*** LISTED RECORDS ***

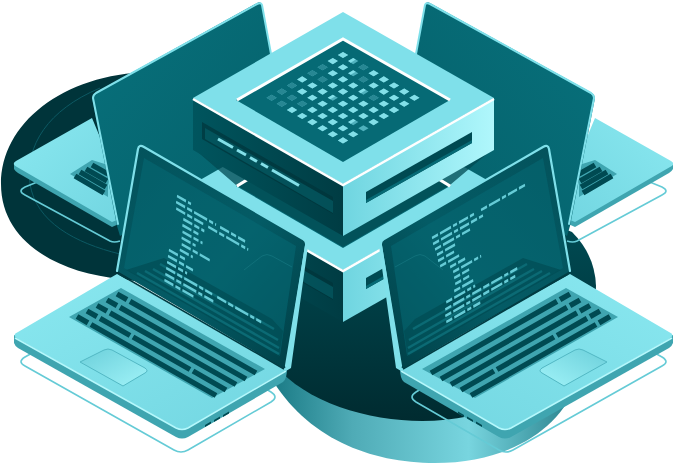
<!DOCTYPE html>
<html lang="en">
<head>
<meta charset="utf-8">
<title>Server and connected laptops</title>
<style>
:root{--ink:#00343a;--deep:#004a52;--teal:#066a75;--mid:#3fa5b0;--aqua:#7fe0ea;--pale:#b5f8fc;--line:#65cbd6}
html,body{margin:0;background:#fff;overflow:hidden}
svg{display:block;width:673px;height:464px}
.ink{fill:var(--ink)}.deep{fill:var(--deep)}.teal{fill:var(--teal)}.mid{fill:var(--mid)}.aqua{fill:var(--aqua)}.pale{fill:var(--pale)}
.outline{fill:none;stroke:var(--line);stroke-width:1.6;stroke-linejoin:round}
.edge{fill:none;stroke:var(--aqua);stroke-width:3;stroke-linejoin:round;stroke-linecap:round}
.glow{fill:none;stroke:#fff;stroke-width:3;stroke-linejoin:miter}
.keys{fill:none;stroke:var(--deep);stroke-width:5.4}
.code{fill:none;stroke:var(--line);stroke-width:2.6}
</style>
</head>
<body>
<svg viewBox="0 0 673 464" role="img" aria-label="Isometric server surrounded by four laptops">
<defs>
<linearGradient id="platform-rim" x1="280" x2="570" y1="0" y2="0" gradientUnits="userSpaceOnUse"><stop offset="0" stop-color="#1f7f8a"/><stop offset=".25" stop-color="#4fabb6"/><stop offset=".65" stop-color="#78d5df"/><stop offset="1" stop-color="#2c8590"/></linearGradient>
<linearGradient id="platform-top" x1="0" x2="0" y1="240" y2="420" gradientUnits="userSpaceOnUse"><stop offset="0" stop-color="#004850"/><stop offset="1" stop-color="#002b30"/></linearGradient>
<linearGradient id="lid-back" x1="0" x2="1" y1="0" y2="1"><stop offset="0" stop-color="#08717c"/><stop offset="1" stop-color="#045f69"/></linearGradient>
<linearGradient id="screen" x1="0" x2="1" y1="0" y2="1"><stop offset="0" stop-color="#03525b"/><stop offset=".55" stop-color="#045b65"/><stop offset="1" stop-color="#003e45"/></linearGradient>
<linearGradient id="deck" x1="0" x2="1" y1="0" y2="1"><stop offset="0" stop-color="#8ae8f0"/><stop offset="1" stop-color="#72d6e1"/></linearGradient>
<linearGradient id="face-right" x1="0" x2="1" y1="0" y2="0"><stop offset="0" stop-color="#6fd5e0"/><stop offset="1" stop-color="#b0f7fc"/></linearGradient>
<linearGradient id="face-left" x1="0" x2="1" y1="0" y2="0"><stop offset="0" stop-color="#00555e"/><stop offset="1" stop-color="#003c43"/></linearGradient>
<linearGradient id="touchpad" x1="0" x2="1" y1="0" y2="1"><stop offset="0" stop-color="#6bcfda"/><stop offset="1" stop-color="#a0f3f8"/></linearGradient>

<g id="back-laptop">
<path class="outline" d="M52 176L25 187Q17 191 25 195L110 241Q114 243 120 241"/>
<path class="mid" d="M14 163V169Q15 171 18 173L112 227 121 223V214Z"/>
<path fill="url(#deck)" d="M16 161L92 118 122 190V218L112 222 17 167Q11 164 16 161Z"/>
<path class="mid" d="M92 160L70 174 108 197V165Z"/>
<path class="keys" stroke-width="4" d="M92 165L108 174M86 169L107 181M80 172L106 187M75 176L104 193"/>
<path fill="url(#lid-back)" d="M92 98Q92 95 95 93L257 3Q261 1 262 5L287 141 120 236 117 226Z"/>
<path class="edge" d="M118 224L93 98Q93 95 96 93L257 4Q261 2 262 5L271 54" style="stroke-width:2"/>
</g>

<g id="key-row"><path class="keys" d="M0 0L142 81"/></g>
<g id="keyboard">
<path class="mid" d="M121 288L265 369 212 398 69 317Z"/>
<path class="keys" d="M117 294L127 299.700M130 301.400L256 373M107 300L117 305.700M120 307.400L246 379M97 305.500L107 311.200M110 312.900L236 384.500M87 311L97 316.700M100 318.400L130 335.500M133 337L190 369.500M193 371L226 390M77 316.500L88 322.800M91 324.500L216 395.500"/>
</g>

<g id="front-laptop">
<path class="outline" d="M34 352L25 357Q17 362 25 366L174 450Q181 454 188 450L271 402Q279 397 271 392L266 389"/>
<path class="mid" d="M14 335V343Q15 346 18 348L176 437Q182 440 188 437L283 382Q287 379 287 368Z"/>
<path fill="url(#deck)" d="M18 332L117 274 288 369 188 428Q182 431 176 428L18 339Q11 335 18 332Z"/>
<path fill="none" stroke="#b5f8fc" stroke-width="1.500" d="M15 338L176 428Q182 431 188 428L286 371"/>
<path class="deep" d="M205 425l6-3.500v2l-6 3.500zM214 420l6-3.500v2l-6 3.500zM223 415l6-3.500v2l-6 3.500z"/>
<use href="#keyboard"/>
<path fill="url(#touchpad)" stroke="#52b8c4" d="M104 350Q108 348 112 350L145 368Q149 371 145 373L123 386 80 362Z"/>
<path class="aqua" d="M291 368L308 246Q309 240 304 238L297 242 282 366 286 371Z"/>
<path fill="url(#screen)" d="M117 271L138 149Q139 144 144 147L302 238Q306 240 305 245L286 366Q285 370 281 367Z"/>
<path class="teal" opacity=".55" d="M144 158L296 246 280 356 124 268Z"/>
<path class="deep" opacity=".65" d="M164 258L272 319 283 331 279 357 126 270Z"/>
<path fill="none" stroke="#0b6a74" stroke-width="2.500" d="M160 264L274 329M153 269L278 340M145 271L279 348M137 273L279 354"/>
<path fill="none" stroke="#10707a" stroke-width="1" d="M244 270L262 256Q267 253 272 256L292 267"/>
<path class="edge" d="M117 271L138 149Q139 144 144 147L303 239Q307 241 306 246L286 366" style="stroke-width:2.200"/>
<path fill="none" stroke="#003c43" stroke-width="1.500" d="M119 274L284 369"/>
</g>

<g id="server-unit">
<path fill="url(#face-left)" d="M193 98L343 184V236L193 150Z"/>
<path fill="url(#face-right)" d="M494 98L343 184V236L494 150Z"/>
<path class="aqua" d="M343 12L494 98 343 184 193 98Z"/>
<path class="glow" d="M193 99L343 185 494 99" style="stroke-width:2.500"/>
<path class="teal" d="M343 39L450 100 343 162 236 100Z"/>
<path class="glow" d="M237 100L343 39 450 100"/>
<path class="ink" opacity=".65" d="M202 122L333 197V214L202 139Z"/>
<path class="teal" opacity=".5" d="M205 128L333 201V213L205 139Z"/>
<path class="deep" d="M366 192L472 132V143L366 203Z"/>
<path class="teal" d="M366 200L472 140V143L366 203Z"/>
</g>
</defs>

<g id="platform">
<path class="ink" d="M150 72C62 74 1 124 1 184C1 240 55 273 122 279L250 300 220 90Z"/>
<path fill="none" stroke="#0c5963" d="M100 88C48 110 25 145 30 184C36 222 75 243 120 254"/>
<path fill="url(#platform-rim)" d="M270 376C306 438 370 463 435 463C505 463 560 432 578 380L480 340Z"/>
<path fill="url(#platform-top)" d="M240 230L275 365C305 402 368 421 422 421C520 421 596 360 596 286Q595 255 572 232L470 190Z"/>
</g>

<g id="back-laptops">
<use href="#back-laptop"/>
<use href="#back-laptop" transform="translate(687 0) scale(-1 1)"/>
</g>

<g id="server">
<use href="#server-unit" y="86"/>
<path class="deep" d="M193 148L343 234 494 148 450 185 343 247 236 185Z" opacity=".75"/>
<path class="glow" d="M237 186L250 178M450 186L437 178"/>
<use href="#server-unit"/>
<g id="vents" transform="matrix(10.200 6.100 -10.200 6.100 343 55)" fill="none" stroke-width=".5" stroke-dasharray=".5 .5">
<path stroke="#4fb1bd" d="M-.25 0H7.500M-.25 1H7.500M-.25 2H7.500M-.25 3H7.500M-.25 4H7.500M-.25 5H7.500M-.25 6H7.500M-.25 7H7.500"/>
<path stroke="#82dfe8" d="M-.25 0H1M2.750 0H7.500M-.25 1H2M3.750 1H7.500M.75 2H4M5.750 2H7.500M1.750 3H7.500M-.25 4H3M3.750 4H7.500M.75 5H6M2.750 6H7.500M1.750 7H7.500"/>
<path stroke="#278793" d="M1.750 0H2.500M2.750 1H3.500M-.25 2H.5M4.750 2H5.500M-.25 3H1.500M-.25 5H.5M-.25 6H2.500M-.25 7H1.500"/>
</g>
<path fill="none" stroke="#83dfe8" stroke-width="3" d="M218 139L233 147.500M237 150L246 155M250 157.500L257 161.500M261 163.500L268 167.500M272 170L299 185.500"/>
</g>

<g id="front-laptops">
<use href="#front-laptop"/>
<use href="#front-laptop" transform="translate(687 0) scale(-1 1)"/>
</g>

<g id="left-code" class="code" transform="matrix(1 .57 -.15 1 177 196)" stroke-dasharray="9 2 5 2 13 2 4 2">
<path d="M0 0H14M0 6H40M44 6H69M1 12H28M33 12H73M9 18H30M9 24H25M10 30H30M10 36H24M11 42H39M10 48H23M0 54H18M0 60H25M0 66H20M0 72H46M51 72H95M0 78H50M0 84H29"/>
</g>
<g id="right-code" class="code" transform="matrix(1 -.57 .17 1 432 238)" stroke-dasharray="6 2 11 2 4 2 9 2">
<path d="M0 0H42M49 0H95M0 6H50M1 12H36M2 18H20M2 24H18M3 30H22M12 36H27M14 42H42M14 48H29M14 54H28M12 60H31M3 66H32M1 72H73M0 78H70M0 84H34"/>
</g>
</svg>
</body>
</html>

***

EXERCISE AIM: Copy out, word for word, the part of the entries above that begins at the line with "148L343 234 494" and ends at the line with "0H1M2.750 0H7.500M-.25 1H2M3.750", including both.

YOUR SOLUTION:
<path class="deep" d="M193 148L343 234 494 148 450 185 343 247 236 185Z" opacity=".75"/>
<path class="glow" d="M237 186L250 178M450 186L437 178"/>
<use href="#server-unit"/>
<g id="vents" transform="matrix(10.200 6.100 -10.200 6.100 343 55)" fill="none" stroke-width=".5" stroke-dasharray=".5 .5">
<path stroke="#4fb1bd" d="M-.25 0H7.500M-.25 1H7.500M-.25 2H7.500M-.25 3H7.500M-.25 4H7.500M-.25 5H7.500M-.25 6H7.500M-.25 7H7.500"/>
<path stroke="#82dfe8" d="M-.25 0H1M2.750 0H7.500M-.25 1H2M3.750 1H7.500M.75 2H4M5.750 2H7.500M1.750 3H7.500M-.25 4H3M3.750 4H7.500M.75 5H6M2.750 6H7.500M1.750 7H7.500"/>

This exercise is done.